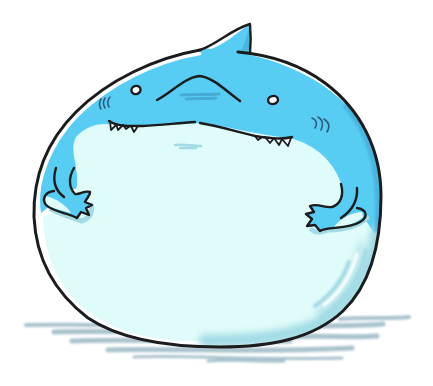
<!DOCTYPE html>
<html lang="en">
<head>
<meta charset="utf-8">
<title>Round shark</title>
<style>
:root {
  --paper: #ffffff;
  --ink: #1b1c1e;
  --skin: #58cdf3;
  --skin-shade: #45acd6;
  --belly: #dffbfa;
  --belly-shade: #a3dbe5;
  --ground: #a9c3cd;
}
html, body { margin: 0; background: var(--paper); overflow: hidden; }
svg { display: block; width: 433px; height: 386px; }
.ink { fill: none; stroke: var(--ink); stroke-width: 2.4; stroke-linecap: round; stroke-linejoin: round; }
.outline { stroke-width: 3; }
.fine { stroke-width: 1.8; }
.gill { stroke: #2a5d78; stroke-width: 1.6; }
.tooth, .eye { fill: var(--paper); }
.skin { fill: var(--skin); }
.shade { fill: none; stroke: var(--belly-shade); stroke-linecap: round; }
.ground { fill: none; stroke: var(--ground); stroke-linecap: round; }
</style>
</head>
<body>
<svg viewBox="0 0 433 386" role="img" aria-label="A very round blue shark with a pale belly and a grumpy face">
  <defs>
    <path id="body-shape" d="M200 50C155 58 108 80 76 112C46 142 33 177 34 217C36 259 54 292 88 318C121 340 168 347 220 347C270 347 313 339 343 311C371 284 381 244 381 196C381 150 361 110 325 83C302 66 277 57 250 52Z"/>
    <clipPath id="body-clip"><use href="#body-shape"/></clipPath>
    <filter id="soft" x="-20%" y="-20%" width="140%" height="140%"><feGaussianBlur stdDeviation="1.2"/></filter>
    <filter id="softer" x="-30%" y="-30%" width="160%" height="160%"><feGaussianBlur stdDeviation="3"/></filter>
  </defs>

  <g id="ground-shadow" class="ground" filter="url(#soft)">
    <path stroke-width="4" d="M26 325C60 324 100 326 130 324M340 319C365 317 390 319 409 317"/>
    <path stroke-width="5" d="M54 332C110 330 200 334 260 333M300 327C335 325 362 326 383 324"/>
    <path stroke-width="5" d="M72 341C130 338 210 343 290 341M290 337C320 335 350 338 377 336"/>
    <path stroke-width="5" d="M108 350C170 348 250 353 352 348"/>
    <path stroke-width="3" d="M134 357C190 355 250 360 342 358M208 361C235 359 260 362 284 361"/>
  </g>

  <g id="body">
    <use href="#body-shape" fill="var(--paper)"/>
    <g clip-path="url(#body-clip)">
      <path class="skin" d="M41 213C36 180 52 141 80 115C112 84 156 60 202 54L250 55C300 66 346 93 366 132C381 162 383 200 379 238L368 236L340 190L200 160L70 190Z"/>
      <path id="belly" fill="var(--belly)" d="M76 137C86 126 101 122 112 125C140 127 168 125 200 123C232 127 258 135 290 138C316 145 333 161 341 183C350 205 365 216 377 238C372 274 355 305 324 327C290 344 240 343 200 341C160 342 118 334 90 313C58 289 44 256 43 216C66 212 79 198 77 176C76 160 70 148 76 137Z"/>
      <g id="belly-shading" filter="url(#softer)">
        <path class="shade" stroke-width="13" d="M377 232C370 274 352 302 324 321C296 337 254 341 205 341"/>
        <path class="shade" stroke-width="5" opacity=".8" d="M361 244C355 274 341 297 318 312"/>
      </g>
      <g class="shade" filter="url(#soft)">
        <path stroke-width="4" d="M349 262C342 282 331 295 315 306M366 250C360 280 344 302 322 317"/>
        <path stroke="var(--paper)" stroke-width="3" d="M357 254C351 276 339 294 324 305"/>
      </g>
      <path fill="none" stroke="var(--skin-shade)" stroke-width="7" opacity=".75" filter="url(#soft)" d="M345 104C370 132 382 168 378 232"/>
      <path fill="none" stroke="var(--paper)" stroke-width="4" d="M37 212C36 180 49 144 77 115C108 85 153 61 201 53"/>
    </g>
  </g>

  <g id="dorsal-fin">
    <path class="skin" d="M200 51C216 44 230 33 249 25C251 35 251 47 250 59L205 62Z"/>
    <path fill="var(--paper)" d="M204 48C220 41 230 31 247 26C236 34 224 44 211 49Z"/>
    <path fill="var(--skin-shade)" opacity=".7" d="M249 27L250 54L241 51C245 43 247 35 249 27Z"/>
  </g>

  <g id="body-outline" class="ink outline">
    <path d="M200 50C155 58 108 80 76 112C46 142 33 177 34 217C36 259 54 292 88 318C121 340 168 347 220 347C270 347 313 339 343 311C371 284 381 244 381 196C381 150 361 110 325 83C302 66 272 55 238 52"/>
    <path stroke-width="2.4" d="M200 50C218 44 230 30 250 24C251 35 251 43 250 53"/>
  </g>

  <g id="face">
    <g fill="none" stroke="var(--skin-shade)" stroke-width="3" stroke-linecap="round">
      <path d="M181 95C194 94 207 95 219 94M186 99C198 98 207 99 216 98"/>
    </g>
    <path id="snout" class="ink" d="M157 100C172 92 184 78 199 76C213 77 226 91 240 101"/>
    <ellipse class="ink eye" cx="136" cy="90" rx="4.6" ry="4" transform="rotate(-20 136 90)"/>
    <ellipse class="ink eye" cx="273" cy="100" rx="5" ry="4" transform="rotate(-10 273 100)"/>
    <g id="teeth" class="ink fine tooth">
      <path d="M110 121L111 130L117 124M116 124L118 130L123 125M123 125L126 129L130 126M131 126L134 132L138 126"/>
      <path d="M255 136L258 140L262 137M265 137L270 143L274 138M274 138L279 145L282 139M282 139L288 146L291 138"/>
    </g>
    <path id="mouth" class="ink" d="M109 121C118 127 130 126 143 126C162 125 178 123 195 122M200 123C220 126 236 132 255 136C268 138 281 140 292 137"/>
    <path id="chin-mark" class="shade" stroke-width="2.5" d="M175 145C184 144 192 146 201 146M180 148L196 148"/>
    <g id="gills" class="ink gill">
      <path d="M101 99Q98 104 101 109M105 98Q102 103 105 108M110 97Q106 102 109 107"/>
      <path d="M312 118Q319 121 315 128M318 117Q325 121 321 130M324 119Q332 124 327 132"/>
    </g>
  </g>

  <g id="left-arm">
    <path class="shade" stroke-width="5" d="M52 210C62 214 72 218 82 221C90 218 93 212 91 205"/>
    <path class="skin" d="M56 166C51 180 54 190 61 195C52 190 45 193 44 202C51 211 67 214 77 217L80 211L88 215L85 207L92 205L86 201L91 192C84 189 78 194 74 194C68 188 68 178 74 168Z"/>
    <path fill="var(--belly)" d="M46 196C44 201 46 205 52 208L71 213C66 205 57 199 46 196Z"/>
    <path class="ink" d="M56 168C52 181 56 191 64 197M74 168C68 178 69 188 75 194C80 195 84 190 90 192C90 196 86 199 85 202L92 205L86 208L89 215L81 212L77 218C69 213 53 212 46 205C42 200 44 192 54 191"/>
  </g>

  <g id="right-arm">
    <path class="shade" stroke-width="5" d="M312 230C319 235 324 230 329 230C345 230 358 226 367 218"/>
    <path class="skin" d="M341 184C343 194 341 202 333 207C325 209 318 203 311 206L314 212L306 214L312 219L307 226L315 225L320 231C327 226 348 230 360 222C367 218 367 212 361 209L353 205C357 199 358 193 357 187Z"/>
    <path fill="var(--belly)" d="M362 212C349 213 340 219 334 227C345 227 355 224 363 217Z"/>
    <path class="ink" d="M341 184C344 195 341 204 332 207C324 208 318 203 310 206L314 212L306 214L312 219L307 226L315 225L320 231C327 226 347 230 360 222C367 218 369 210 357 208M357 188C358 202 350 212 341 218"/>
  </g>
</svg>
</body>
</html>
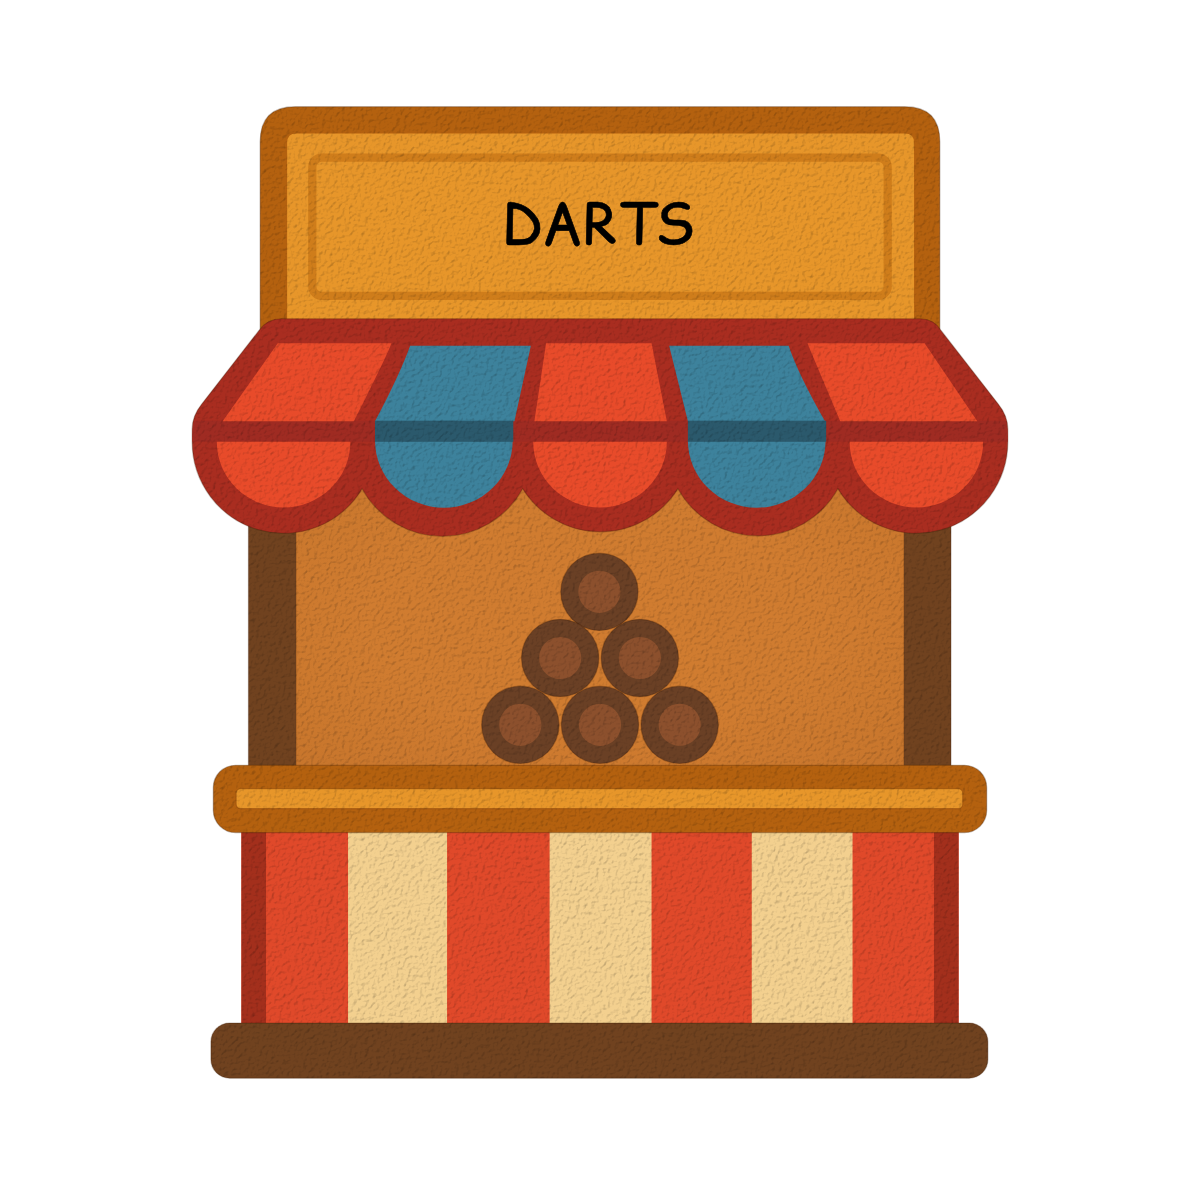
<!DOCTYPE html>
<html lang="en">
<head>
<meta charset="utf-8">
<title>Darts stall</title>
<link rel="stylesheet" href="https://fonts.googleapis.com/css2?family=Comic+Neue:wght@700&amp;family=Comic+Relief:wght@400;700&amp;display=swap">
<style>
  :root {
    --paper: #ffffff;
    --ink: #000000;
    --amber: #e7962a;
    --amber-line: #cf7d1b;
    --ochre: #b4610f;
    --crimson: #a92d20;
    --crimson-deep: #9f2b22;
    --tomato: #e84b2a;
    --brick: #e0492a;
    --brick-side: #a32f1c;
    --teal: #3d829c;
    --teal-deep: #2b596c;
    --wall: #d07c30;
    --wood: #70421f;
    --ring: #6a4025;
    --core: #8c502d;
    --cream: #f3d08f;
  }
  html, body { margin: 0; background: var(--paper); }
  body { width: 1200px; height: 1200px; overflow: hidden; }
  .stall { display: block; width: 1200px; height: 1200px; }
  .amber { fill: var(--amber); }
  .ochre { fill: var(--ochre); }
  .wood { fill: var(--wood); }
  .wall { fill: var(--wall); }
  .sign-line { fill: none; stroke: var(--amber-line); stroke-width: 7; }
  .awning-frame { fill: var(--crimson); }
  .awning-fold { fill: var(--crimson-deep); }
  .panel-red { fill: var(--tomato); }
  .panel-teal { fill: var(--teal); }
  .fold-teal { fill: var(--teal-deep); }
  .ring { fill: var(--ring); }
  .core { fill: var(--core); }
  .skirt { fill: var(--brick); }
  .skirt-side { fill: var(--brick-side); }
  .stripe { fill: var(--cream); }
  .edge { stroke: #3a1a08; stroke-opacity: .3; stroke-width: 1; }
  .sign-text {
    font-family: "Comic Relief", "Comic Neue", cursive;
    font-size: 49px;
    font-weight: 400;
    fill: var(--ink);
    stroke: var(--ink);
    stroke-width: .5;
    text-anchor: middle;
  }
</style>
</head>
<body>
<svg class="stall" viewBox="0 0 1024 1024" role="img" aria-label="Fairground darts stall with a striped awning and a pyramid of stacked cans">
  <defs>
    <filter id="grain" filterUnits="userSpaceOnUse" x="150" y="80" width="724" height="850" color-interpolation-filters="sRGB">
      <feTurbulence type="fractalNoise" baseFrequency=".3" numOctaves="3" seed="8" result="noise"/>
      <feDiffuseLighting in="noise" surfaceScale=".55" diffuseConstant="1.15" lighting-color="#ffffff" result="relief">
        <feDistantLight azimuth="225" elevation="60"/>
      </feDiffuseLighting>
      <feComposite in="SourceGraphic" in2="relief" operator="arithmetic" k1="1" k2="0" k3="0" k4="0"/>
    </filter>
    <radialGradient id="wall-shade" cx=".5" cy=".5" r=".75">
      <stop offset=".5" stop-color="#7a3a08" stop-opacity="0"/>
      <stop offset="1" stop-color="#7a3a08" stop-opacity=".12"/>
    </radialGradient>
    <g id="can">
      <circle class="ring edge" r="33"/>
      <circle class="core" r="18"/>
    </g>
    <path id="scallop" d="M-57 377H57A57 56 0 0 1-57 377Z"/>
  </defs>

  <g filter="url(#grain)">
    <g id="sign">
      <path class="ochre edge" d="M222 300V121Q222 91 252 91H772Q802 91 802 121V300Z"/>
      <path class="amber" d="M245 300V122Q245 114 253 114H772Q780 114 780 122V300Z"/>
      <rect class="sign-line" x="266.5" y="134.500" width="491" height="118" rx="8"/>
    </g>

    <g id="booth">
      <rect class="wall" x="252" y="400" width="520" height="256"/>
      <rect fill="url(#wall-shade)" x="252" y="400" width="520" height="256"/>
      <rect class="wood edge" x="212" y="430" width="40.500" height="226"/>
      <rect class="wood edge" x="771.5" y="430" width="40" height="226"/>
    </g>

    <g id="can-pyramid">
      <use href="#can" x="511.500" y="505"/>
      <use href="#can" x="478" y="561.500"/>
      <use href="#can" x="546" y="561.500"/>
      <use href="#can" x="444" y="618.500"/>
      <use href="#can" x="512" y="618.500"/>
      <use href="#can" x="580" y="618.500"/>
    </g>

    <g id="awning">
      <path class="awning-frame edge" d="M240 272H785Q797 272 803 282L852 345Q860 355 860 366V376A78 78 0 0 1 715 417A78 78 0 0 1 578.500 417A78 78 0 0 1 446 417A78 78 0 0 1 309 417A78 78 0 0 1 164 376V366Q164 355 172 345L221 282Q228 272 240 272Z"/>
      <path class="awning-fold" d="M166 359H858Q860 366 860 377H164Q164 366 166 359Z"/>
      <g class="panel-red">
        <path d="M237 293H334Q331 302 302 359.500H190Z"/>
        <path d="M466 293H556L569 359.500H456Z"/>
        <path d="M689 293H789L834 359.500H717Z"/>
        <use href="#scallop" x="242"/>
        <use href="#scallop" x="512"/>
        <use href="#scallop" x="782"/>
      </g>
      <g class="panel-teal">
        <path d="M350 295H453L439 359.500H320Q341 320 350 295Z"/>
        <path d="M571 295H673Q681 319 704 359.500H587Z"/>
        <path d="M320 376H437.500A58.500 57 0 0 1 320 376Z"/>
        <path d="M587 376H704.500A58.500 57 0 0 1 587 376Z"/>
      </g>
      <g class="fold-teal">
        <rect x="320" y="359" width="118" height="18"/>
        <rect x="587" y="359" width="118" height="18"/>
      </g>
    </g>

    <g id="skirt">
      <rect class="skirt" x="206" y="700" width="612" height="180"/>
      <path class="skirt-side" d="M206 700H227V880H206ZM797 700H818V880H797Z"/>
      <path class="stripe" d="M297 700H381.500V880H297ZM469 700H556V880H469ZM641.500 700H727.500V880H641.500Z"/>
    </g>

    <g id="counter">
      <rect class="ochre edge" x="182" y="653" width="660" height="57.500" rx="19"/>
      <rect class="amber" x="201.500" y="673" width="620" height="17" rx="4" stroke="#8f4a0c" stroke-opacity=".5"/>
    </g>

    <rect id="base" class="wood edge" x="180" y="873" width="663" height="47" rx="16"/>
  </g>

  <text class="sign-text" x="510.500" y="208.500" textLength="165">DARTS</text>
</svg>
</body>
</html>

■ Work instructions:
Spot every line in the entries that includes the word "amber", and copy each one out.

■ Answer to the exercise:
    --amber: #e7962a;
    --amber-line: #cf7d1b;
  .amber { fill: var(--amber); }
  .sign-line { fill: none; stroke: var(--amber-line); stroke-width: 7; }
      <path class="amber" d="M245 300V122Q245 114 253 114H772Q780 114 780 122V300Z"/>
      <rect class="amber" x="201.500" y="673" width="620" height="17" rx="4" stroke="#8f4a0c" stroke-opacity=".5"/>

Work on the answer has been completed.